▶ What the task asks
Look below for the line containing "704Q552 745 606"; from there, print each line exactly up to and including the line containing "1200L534 1192L546 1190L560", and stop.

Stored records:
== Segment start ==
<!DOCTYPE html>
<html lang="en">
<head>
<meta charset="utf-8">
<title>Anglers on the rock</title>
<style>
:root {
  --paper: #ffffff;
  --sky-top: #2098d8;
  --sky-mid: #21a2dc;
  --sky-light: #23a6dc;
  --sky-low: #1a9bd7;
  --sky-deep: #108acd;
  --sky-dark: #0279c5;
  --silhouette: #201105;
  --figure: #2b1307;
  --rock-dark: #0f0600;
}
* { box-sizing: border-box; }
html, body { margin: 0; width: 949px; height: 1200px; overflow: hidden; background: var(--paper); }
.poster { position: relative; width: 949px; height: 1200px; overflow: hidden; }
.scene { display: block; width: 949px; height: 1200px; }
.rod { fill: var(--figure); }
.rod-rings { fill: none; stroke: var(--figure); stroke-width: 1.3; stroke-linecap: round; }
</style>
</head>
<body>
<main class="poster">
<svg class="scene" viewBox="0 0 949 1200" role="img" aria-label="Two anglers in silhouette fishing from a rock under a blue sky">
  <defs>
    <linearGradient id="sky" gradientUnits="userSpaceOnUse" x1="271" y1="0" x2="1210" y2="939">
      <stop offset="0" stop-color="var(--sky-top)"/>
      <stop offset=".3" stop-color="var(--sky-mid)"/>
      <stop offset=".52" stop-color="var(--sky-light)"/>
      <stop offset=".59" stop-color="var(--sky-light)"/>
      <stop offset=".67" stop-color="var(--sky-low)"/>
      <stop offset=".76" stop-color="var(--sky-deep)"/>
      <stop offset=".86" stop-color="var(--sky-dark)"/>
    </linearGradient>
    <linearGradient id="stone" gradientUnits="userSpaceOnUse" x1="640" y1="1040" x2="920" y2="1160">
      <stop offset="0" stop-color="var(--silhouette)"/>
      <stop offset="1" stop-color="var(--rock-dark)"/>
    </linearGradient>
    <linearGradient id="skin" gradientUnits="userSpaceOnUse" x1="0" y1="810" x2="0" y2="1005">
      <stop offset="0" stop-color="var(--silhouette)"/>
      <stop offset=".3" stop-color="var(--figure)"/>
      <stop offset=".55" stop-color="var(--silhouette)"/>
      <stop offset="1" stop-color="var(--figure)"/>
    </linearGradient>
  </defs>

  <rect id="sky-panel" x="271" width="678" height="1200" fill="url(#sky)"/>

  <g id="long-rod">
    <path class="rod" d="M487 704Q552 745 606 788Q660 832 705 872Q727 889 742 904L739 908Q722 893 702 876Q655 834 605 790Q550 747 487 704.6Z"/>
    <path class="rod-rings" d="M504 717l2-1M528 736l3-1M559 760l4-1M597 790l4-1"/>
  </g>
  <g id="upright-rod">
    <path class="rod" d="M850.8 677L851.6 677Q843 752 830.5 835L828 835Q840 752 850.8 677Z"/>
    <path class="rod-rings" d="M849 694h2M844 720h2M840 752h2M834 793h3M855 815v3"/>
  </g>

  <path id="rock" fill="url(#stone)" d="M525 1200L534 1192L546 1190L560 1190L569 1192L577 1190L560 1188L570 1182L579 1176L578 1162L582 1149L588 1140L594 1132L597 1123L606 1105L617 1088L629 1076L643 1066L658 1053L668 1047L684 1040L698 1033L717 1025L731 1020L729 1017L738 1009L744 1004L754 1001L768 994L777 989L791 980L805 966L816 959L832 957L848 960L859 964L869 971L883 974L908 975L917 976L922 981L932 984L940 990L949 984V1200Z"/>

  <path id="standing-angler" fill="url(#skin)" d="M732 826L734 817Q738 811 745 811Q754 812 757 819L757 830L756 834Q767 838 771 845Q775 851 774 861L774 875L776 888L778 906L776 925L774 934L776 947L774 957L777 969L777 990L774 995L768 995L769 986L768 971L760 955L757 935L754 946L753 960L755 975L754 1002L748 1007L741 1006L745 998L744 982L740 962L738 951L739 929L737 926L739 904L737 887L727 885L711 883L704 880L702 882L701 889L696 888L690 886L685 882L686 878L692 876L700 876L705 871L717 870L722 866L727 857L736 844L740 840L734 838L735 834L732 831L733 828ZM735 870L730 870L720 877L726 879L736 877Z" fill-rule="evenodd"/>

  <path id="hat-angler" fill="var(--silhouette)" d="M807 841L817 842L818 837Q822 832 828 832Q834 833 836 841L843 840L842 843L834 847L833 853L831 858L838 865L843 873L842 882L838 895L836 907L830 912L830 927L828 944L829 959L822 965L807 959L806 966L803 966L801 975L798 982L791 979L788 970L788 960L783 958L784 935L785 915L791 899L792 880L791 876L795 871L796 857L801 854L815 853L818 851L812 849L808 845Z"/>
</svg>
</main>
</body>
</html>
== Segment end ==
== Segment start ==
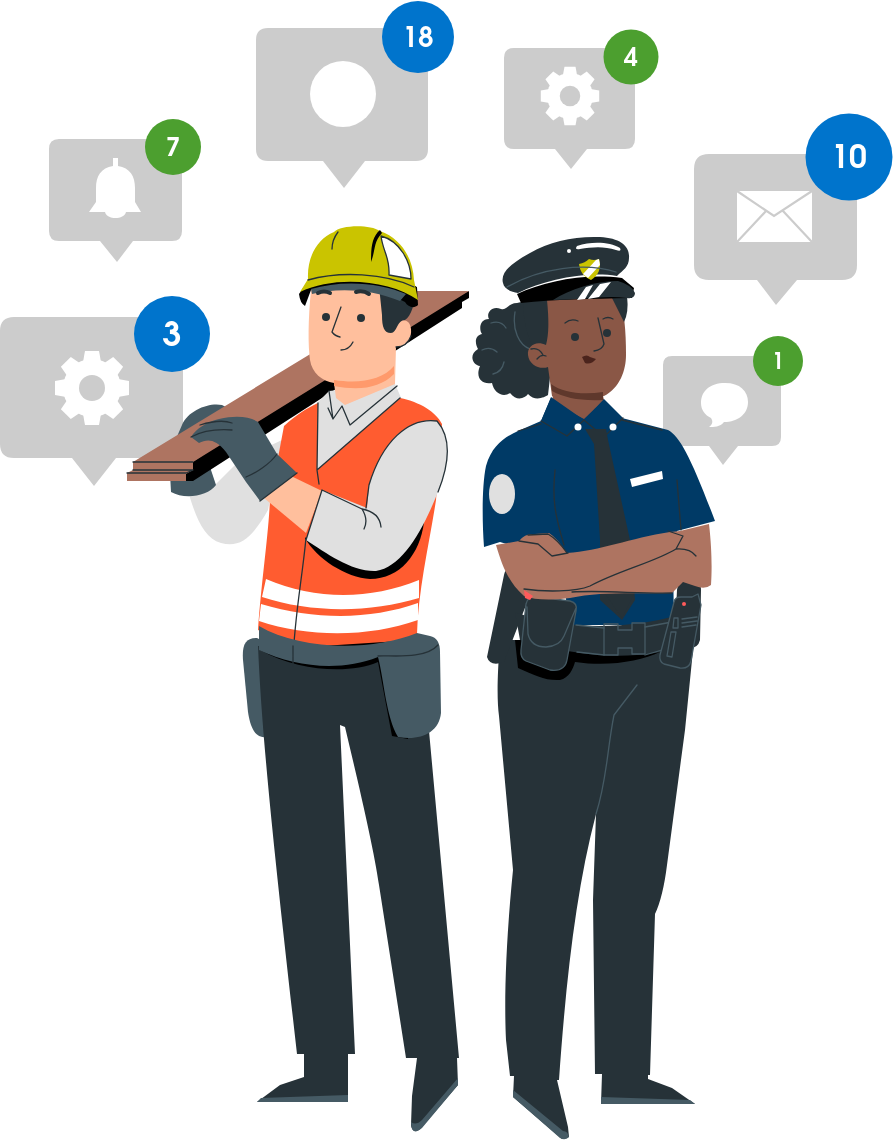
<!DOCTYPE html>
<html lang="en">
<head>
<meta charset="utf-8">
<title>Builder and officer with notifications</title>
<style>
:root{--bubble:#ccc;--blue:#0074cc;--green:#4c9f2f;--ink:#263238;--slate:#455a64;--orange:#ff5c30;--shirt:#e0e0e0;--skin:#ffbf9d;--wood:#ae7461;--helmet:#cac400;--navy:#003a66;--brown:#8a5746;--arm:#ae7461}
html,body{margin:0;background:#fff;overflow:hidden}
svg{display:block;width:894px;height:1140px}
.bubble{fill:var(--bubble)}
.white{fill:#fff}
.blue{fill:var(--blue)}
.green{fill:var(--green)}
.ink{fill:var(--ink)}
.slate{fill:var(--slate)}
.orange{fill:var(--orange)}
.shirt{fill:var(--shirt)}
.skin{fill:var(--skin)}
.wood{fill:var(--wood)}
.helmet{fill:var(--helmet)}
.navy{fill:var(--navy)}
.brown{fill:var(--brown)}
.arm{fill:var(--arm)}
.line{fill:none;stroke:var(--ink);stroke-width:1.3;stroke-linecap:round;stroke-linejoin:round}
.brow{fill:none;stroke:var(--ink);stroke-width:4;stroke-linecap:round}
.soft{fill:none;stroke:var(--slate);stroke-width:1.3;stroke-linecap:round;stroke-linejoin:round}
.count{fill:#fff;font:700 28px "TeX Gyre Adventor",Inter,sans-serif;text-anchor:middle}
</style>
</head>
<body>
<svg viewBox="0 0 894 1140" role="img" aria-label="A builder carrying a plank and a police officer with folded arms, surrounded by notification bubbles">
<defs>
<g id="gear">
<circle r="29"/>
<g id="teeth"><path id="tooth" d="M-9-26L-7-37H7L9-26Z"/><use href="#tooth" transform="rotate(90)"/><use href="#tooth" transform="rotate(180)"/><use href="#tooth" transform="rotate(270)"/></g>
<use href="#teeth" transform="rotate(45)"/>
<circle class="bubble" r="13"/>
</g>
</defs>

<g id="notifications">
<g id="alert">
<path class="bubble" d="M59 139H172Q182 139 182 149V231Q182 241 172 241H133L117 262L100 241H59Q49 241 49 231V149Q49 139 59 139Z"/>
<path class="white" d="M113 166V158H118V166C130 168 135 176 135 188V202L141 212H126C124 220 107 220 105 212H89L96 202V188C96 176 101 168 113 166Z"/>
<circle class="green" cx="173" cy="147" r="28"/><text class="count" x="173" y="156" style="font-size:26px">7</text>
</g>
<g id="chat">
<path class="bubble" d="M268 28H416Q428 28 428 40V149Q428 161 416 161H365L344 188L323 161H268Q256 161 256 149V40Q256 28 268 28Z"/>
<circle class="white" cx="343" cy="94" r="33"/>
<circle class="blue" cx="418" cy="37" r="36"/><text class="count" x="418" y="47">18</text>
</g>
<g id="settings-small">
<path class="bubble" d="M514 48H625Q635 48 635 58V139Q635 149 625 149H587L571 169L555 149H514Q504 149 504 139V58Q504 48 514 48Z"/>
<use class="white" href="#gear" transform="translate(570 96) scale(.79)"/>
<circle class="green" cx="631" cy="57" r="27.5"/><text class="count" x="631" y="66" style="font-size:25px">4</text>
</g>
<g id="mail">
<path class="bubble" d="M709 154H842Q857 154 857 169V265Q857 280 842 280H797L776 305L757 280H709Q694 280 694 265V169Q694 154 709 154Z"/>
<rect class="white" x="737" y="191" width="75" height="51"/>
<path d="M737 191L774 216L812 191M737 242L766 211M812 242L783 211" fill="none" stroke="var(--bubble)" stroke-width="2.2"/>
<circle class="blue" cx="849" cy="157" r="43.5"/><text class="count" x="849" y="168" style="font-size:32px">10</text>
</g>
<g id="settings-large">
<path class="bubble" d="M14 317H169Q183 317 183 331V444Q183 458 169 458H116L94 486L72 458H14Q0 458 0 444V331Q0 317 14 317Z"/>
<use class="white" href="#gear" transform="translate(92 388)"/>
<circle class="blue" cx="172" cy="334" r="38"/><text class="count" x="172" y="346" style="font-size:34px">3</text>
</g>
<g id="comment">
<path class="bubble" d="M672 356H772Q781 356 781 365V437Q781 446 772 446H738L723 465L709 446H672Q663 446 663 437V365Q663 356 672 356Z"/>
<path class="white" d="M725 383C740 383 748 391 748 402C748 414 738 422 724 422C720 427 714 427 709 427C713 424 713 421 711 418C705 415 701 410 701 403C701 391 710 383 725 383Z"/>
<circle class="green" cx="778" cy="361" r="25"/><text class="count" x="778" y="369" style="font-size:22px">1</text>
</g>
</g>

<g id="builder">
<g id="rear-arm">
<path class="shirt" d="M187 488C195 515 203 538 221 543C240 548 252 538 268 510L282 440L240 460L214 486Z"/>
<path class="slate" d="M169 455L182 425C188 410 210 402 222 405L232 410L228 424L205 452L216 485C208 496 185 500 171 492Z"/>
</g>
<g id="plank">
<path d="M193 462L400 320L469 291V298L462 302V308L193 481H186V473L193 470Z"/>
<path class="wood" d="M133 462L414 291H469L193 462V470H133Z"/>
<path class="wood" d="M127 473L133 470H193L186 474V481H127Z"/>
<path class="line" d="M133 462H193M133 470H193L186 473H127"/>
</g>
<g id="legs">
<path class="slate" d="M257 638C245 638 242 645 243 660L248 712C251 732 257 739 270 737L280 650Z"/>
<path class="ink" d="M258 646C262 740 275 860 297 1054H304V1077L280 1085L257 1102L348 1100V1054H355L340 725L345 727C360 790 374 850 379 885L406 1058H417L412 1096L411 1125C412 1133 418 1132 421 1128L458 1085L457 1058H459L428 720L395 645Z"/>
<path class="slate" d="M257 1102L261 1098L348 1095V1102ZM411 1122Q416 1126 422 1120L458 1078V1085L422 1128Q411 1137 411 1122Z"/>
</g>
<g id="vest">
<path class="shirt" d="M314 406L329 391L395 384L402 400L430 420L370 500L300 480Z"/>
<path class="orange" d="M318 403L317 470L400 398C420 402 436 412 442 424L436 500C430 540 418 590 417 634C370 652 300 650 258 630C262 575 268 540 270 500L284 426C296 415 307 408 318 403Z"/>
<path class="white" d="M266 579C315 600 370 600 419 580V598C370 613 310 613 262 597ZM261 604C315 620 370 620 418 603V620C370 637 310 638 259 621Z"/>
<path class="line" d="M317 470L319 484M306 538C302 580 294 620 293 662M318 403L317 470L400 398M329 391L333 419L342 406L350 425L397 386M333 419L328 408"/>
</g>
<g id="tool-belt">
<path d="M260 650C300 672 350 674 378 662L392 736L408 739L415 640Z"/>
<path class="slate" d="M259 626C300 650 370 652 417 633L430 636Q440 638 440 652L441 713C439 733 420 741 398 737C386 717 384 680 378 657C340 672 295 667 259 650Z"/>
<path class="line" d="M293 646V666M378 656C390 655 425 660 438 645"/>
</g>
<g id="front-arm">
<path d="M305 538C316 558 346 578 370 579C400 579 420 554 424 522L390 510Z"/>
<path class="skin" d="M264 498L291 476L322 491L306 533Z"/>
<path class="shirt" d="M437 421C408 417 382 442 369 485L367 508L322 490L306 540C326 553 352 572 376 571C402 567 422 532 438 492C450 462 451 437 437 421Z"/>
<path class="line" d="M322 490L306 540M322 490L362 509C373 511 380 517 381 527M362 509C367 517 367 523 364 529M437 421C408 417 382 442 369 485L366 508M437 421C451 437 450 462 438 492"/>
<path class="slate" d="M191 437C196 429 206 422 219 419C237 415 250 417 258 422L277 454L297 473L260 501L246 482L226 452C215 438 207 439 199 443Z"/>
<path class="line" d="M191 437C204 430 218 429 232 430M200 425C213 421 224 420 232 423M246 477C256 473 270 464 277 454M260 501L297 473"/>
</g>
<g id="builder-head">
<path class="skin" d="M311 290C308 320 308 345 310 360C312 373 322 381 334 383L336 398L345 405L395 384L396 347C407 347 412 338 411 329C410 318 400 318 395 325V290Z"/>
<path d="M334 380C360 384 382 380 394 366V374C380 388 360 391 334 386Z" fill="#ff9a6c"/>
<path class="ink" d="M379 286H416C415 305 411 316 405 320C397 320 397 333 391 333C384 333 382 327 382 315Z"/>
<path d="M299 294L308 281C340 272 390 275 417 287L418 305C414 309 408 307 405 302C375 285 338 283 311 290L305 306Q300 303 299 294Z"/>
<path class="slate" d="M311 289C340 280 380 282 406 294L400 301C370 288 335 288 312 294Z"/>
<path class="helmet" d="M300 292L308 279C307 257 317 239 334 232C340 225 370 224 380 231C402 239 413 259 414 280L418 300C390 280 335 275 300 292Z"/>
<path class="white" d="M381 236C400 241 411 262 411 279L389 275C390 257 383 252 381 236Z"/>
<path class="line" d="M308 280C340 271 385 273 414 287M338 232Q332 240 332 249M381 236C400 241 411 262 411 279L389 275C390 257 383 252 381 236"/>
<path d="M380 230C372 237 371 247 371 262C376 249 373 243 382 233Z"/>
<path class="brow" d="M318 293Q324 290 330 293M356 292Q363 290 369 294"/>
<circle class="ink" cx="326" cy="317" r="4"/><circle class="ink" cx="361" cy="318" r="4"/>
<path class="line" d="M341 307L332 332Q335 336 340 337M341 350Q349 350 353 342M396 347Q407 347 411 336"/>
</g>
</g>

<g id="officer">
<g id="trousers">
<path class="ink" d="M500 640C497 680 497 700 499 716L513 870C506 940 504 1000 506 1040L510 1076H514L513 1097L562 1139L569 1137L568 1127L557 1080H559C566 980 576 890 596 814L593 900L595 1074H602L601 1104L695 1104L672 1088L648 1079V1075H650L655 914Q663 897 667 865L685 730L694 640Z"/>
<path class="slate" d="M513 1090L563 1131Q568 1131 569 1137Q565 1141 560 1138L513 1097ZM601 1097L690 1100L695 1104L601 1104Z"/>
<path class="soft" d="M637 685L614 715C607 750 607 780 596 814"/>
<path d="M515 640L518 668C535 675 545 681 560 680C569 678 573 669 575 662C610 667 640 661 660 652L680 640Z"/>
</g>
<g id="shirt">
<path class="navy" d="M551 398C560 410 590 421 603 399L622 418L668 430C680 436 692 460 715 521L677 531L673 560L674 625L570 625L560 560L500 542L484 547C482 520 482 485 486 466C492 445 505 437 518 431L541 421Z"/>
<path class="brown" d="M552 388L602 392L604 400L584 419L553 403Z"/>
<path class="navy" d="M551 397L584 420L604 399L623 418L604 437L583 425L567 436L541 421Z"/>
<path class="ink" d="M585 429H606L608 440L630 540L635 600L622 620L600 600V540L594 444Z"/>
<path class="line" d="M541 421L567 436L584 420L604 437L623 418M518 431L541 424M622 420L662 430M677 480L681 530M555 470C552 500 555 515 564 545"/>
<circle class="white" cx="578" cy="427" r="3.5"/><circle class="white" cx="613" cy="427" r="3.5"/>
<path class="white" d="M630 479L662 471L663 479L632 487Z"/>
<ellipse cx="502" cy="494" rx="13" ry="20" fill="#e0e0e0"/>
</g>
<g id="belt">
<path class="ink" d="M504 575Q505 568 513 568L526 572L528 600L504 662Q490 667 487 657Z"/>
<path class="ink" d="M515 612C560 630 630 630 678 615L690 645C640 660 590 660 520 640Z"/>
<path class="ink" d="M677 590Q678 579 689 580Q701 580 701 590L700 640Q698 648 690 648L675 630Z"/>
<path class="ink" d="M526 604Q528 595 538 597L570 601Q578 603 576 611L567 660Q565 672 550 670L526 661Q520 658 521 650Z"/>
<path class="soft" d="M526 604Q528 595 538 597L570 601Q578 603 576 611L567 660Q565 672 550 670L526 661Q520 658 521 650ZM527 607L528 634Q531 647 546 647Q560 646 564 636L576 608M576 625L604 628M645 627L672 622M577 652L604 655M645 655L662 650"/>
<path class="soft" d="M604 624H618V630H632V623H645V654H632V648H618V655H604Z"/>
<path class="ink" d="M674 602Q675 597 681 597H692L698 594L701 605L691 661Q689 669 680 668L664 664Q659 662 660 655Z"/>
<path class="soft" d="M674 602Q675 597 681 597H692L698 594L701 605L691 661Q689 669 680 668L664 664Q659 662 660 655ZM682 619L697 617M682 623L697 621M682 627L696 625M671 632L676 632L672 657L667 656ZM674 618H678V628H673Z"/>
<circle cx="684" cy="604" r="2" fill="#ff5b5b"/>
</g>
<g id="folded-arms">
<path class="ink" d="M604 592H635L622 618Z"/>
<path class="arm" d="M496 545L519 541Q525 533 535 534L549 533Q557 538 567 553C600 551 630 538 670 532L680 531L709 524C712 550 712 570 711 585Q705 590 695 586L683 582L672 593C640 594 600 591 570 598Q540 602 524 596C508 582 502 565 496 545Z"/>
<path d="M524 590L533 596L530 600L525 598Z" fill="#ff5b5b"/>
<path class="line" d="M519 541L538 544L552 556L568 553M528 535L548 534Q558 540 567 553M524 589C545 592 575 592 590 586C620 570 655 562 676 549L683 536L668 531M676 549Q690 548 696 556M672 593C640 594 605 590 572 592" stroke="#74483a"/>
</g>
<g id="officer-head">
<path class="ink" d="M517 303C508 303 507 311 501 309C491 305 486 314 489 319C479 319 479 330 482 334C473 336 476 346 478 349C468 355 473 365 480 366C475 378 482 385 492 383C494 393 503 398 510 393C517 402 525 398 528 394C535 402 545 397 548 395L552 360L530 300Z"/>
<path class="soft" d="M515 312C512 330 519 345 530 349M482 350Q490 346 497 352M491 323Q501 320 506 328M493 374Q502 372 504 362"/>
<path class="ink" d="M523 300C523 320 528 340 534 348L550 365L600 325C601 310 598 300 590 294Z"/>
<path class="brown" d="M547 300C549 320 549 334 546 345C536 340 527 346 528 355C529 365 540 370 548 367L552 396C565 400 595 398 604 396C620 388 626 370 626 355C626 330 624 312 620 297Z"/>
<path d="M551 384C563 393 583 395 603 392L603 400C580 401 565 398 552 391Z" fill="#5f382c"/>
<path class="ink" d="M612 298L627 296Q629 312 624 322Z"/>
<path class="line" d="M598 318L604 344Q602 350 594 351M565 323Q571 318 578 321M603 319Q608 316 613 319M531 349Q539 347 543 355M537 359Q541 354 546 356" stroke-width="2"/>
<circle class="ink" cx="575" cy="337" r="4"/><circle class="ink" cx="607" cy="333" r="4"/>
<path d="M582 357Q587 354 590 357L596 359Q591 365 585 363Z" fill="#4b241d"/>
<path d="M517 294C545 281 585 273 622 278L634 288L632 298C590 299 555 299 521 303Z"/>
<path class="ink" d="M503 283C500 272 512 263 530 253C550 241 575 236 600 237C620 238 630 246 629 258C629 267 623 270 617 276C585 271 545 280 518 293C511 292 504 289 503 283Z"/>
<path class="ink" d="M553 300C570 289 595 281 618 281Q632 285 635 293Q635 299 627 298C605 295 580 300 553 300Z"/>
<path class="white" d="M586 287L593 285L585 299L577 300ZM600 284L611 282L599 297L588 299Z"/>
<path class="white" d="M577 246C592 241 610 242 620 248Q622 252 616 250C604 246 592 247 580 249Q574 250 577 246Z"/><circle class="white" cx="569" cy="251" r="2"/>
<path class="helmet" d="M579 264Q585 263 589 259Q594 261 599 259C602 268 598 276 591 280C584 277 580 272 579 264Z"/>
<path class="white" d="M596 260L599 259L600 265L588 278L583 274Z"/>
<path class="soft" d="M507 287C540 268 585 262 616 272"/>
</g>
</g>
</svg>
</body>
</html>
== Segment end ==
▶ Problem solution
    <path class="rod" d="M487 704Q552 745 606 788Q660 832 705 872Q727 889 742 904L739 908Q722 893 702 876Q655 834 605 790Q550 747 487 704.6Z"/>
    <path class="rod-rings" d="M504 717l2-1M528 736l3-1M559 760l4-1M597 790l4-1"/>
  </g>
  <g id="upright-rod">
    <path class="rod" d="M850.8 677L851.6 677Q843 752 830.5 835L828 835Q840 752 850.8 677Z"/>
    <path class="rod-rings" d="M849 694h2M844 720h2M840 752h2M834 793h3M855 815v3"/>
  </g>

  <path id="rock" fill="url(#stone)" d="M525 1200L534 1192L546 1190L560 1190L569 1192L577 1190L560 1188L570 1182L579 1176L578 1162L582 1149L588 1140L594 1132L597 1123L606 1105L617 1088L629 1076L643 1066L658 1053L668 1047L684 1040L698 1033L717 1025L731 1020L729 1017L738 1009L744 1004L754 1001L768 994L777 989L791 980L805 966L816 959L832 957L848 960L859 964L869 971L883 974L908 975L917 976L922 981L932 984L940 990L949 984V1200Z"/>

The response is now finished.